Societies, if we are to take the Freudian line, prefer to subordinate chaotic urges in favour of dull order. Civilization implies stability. By the nineteenth century, human society was digesting a range of theories on ‘constants’, be it in such matters as gravity or the speed of light. This, argues Ian Hacking, was largely due to a desire to tame chance. Those who seem fit to violate this are deemed aberrant, disorderly and reprobate.
The charge of madness and lunacy is therefore an ideal accusation, the perfect riposte against collective responsibility. The scene is set by observations that paint Norway as sylvan idyll that was rudely disrupted by the killings inflicted by Anders Breivik. Jack Knox, columnist for the Canadian Times Colonist, spoke of how frightened he was that ‘the murders in Norway – sensible, peaceful affluent Norway’ took place in a country ‘so familiar, both in look and feel’ (Jul 26). Was mother nature playing tricks?
In the Breivik case, the man’s ideas and his deeds are convenient fused. He did these acts within a peaceful society (not Iraq, not Afghanistan), and must therefore be touching the fringes of the unstable. Closely allied to this is the suggestion that he is a fantasist, a delusionary who imagines plotting followers in cells awaiting the next crusading push. Such accusations make it tempting to dismiss Breivik’s acts as singular, solitary and irrelevant to a broader European debate on culture and tolerance.

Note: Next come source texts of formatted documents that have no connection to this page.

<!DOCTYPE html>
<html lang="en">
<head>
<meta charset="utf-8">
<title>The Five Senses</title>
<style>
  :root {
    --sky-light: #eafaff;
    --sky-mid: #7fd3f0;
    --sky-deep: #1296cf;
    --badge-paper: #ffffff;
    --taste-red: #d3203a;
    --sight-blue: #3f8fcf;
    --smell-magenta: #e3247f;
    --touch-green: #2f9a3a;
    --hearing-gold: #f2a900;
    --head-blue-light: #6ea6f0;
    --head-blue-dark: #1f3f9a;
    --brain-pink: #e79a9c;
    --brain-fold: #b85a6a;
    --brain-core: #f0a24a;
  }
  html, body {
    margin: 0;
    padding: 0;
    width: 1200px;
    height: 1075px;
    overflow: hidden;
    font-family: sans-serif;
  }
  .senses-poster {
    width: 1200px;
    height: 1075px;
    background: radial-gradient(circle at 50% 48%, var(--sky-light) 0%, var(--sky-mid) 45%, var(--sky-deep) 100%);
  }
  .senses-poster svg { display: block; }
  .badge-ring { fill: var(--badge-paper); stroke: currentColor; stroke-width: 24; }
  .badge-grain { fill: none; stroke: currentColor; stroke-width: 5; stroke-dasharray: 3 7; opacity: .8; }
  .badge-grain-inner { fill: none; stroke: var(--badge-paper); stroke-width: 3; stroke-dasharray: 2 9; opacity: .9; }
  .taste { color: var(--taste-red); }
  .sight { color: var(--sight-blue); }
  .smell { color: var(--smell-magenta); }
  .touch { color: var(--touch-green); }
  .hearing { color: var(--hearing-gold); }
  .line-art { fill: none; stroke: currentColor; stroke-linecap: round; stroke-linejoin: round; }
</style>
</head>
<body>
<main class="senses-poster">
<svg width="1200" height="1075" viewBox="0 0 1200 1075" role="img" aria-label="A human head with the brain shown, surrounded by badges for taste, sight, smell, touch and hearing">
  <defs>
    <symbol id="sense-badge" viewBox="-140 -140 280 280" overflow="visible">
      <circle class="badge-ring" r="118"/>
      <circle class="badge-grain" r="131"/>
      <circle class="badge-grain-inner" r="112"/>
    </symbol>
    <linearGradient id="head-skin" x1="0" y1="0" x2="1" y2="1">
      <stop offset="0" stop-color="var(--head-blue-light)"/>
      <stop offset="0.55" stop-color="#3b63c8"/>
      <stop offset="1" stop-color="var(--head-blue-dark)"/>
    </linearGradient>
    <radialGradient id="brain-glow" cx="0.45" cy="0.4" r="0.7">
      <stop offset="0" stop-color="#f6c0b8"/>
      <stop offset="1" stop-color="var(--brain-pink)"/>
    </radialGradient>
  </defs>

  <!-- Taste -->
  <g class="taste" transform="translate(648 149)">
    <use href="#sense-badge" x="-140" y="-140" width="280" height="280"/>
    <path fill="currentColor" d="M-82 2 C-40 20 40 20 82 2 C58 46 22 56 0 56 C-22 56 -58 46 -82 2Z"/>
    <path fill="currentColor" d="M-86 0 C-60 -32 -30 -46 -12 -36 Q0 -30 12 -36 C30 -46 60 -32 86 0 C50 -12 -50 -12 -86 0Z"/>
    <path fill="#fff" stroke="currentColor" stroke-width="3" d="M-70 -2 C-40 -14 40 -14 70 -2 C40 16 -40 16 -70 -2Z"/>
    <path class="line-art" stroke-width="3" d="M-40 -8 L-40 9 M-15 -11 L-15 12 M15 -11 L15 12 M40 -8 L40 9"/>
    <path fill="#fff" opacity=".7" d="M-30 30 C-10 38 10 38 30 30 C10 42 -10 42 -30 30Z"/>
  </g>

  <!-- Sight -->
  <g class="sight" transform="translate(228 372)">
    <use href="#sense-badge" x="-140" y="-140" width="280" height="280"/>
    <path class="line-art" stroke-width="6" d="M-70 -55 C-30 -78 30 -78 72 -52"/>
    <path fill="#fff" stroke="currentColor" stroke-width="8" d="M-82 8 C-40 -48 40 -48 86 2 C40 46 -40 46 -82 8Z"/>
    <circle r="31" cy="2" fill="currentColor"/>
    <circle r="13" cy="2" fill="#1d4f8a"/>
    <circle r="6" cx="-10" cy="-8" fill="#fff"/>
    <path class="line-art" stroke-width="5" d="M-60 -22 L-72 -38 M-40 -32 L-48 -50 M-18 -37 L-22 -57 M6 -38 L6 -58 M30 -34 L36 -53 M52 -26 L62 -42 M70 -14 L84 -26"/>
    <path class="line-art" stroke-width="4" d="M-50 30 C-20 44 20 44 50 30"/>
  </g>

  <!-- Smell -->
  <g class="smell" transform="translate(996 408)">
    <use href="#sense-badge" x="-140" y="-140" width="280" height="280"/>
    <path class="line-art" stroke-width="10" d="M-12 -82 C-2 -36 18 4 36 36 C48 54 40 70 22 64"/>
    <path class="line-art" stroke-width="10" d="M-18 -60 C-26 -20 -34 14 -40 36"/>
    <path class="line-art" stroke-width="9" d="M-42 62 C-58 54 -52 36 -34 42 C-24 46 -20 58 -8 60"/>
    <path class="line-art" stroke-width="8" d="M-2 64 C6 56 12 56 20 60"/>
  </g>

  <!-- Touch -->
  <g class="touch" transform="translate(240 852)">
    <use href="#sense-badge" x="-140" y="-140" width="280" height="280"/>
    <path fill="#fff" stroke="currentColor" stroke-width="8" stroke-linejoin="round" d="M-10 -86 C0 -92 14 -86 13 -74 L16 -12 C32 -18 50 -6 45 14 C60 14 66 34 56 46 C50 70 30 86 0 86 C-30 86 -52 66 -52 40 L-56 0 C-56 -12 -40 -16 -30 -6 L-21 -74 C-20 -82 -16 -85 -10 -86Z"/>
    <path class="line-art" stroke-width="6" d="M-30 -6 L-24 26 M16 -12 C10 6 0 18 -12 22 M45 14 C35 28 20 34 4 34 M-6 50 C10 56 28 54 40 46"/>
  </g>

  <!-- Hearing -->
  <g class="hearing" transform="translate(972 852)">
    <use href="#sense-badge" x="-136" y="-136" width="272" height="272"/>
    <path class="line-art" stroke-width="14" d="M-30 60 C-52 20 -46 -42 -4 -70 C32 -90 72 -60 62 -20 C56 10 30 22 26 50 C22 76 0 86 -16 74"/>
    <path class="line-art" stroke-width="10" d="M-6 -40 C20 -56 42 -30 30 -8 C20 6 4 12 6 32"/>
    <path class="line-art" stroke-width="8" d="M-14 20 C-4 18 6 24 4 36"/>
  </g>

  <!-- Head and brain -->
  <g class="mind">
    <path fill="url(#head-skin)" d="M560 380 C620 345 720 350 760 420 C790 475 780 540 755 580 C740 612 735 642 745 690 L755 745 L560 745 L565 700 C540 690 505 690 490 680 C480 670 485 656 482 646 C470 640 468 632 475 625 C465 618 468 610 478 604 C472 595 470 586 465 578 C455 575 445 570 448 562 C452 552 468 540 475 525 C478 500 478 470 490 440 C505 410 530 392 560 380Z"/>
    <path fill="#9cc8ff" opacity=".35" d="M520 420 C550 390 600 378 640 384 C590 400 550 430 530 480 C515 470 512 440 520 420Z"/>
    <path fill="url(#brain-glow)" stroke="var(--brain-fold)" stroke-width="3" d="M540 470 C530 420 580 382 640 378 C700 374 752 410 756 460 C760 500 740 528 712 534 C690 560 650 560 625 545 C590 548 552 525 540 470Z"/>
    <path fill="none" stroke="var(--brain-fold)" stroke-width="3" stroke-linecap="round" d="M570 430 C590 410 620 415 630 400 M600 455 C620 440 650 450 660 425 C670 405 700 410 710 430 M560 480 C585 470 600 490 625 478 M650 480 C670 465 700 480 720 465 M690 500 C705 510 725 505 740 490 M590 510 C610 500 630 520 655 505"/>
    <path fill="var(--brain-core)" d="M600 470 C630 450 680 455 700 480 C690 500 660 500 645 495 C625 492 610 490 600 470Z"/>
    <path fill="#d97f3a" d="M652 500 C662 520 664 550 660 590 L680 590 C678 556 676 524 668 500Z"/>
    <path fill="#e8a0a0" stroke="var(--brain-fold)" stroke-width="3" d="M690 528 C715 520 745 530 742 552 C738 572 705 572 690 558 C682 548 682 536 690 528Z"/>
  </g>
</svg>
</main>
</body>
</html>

The irrational sentiment is often misunderstood. It is not a valued commodity these days, even if, as Albert Camus recalls in his notebooks after the Second World War, it was the only thing that kept creativity alive. After all, rational beings created the gas chambers and camps running to the bellicose melodies of Richard Wagner. Breivik was, in a sense, placing a form of rationalism behind the gun.
Tidy labels of medical resort prevent self-analysis and vital questioning. Breivik’s ramblings in his 1500 page manifesto have an interior coherence. Behind such terms as ‘cultural Marxism’ lie a traditional loathing that any advocate of minimalist government might feel. Government is the enemy, especially if it capitulates over its own ideals on such matters as free speech. (Breivik notes the Rushdie affair, and the cartoon incident.) In this, Breivik exhibits a close similarity with the reasoning of Oklahoma Bomber Timothy McVeigh, who killed 168 people with a fertiliser bomb in 1995. Prior to being officially sentenced to death, McVeigh cited the dissenting words of Justice Brandeis in Olmstead v The United States. ‘For good or for ill, [Government] teaches the whole people by its example.’
Breivik’s distaste for multiculturalism is itself a traditional view by a member of a conservative society. In addition to this, studies in recent years have also shown that the radical right is becoming a serious presence in Europe. But what, exactly, is this radicalism about?
The report by the Berlin-based Friedrich Ebert Foundation Intolerance, Prejudice and Discrimination: A European Report (2008) found a good strain of old-fashioned xenophobia amongst a sampling of 1,000 persons across Britain, the Netherlands, Poland, France, Hungary, Italy, Germany and Portugal. True, an average of seventy percent of Europeans were positive to immigration, but ‘about half of all European respondents said that there were too many immigrants in their country and that jobs should be given to non-immigrants first in times of crisis.’ Disturbingly, the report found that a third of those surveyed still hold the view that there is ‘a natural hierarchy of races’, with whites at the top of the food chain.
Behind Breivik’s observations of ‘Islamisization’ creeping across Europe lie a broadly felt suspicion of the deeds of the Prophet, whose Ottoman warriors were stemmed at the Battle of Lepanto in 1571 and the Battle of Vienna in 1683. Broadly, he claims to be a cultural conservative Christian in that he shares a belief ‘in Christianity as a cultural, social, identity, and moral platform.’ ‘At the age of 15 I chose to be baptised and confirmed in the Norwegian State Church.’ The Christian label applies, claims Breivik, even to conservative Europeans who are professed agnostics.
Such attitudes suggest that politically stable institutions, unless they are complemented by cultural tolerance, make uncomfortable bedfellows. The liberalism of such societies as Norway, Denmark and Sweden is hard to challenge, but nor is the presence of emergent populism that frowns on the increased mobility of citizens within the EU and failed attempts to integrate displaced peoples, many from Islamic countries. On the other side of the fence, Breivik’s desire to see a Muslim cleansing is not far removed from the claim of some Mullahs in Scandinavia who would wish Sharia law and a theocracy to be established within the environs of European society.
Breivik’s lawyer has attempted to lead the lunacy charge by a plea to the court of insanity. It is very much society’s escape clause. Breivik gets off murder and gets into a ward to be medicated for the rest of his life; European society is left off the hook – after all, to take this line of reasoning to its logical conclusion, only one man did it.
Binoy Kampmark was a Commonwealth Scholar at Selwyn College, Cambridge. He lectures at RMIT University, Melbourne. Email: firstname.lastname@example.org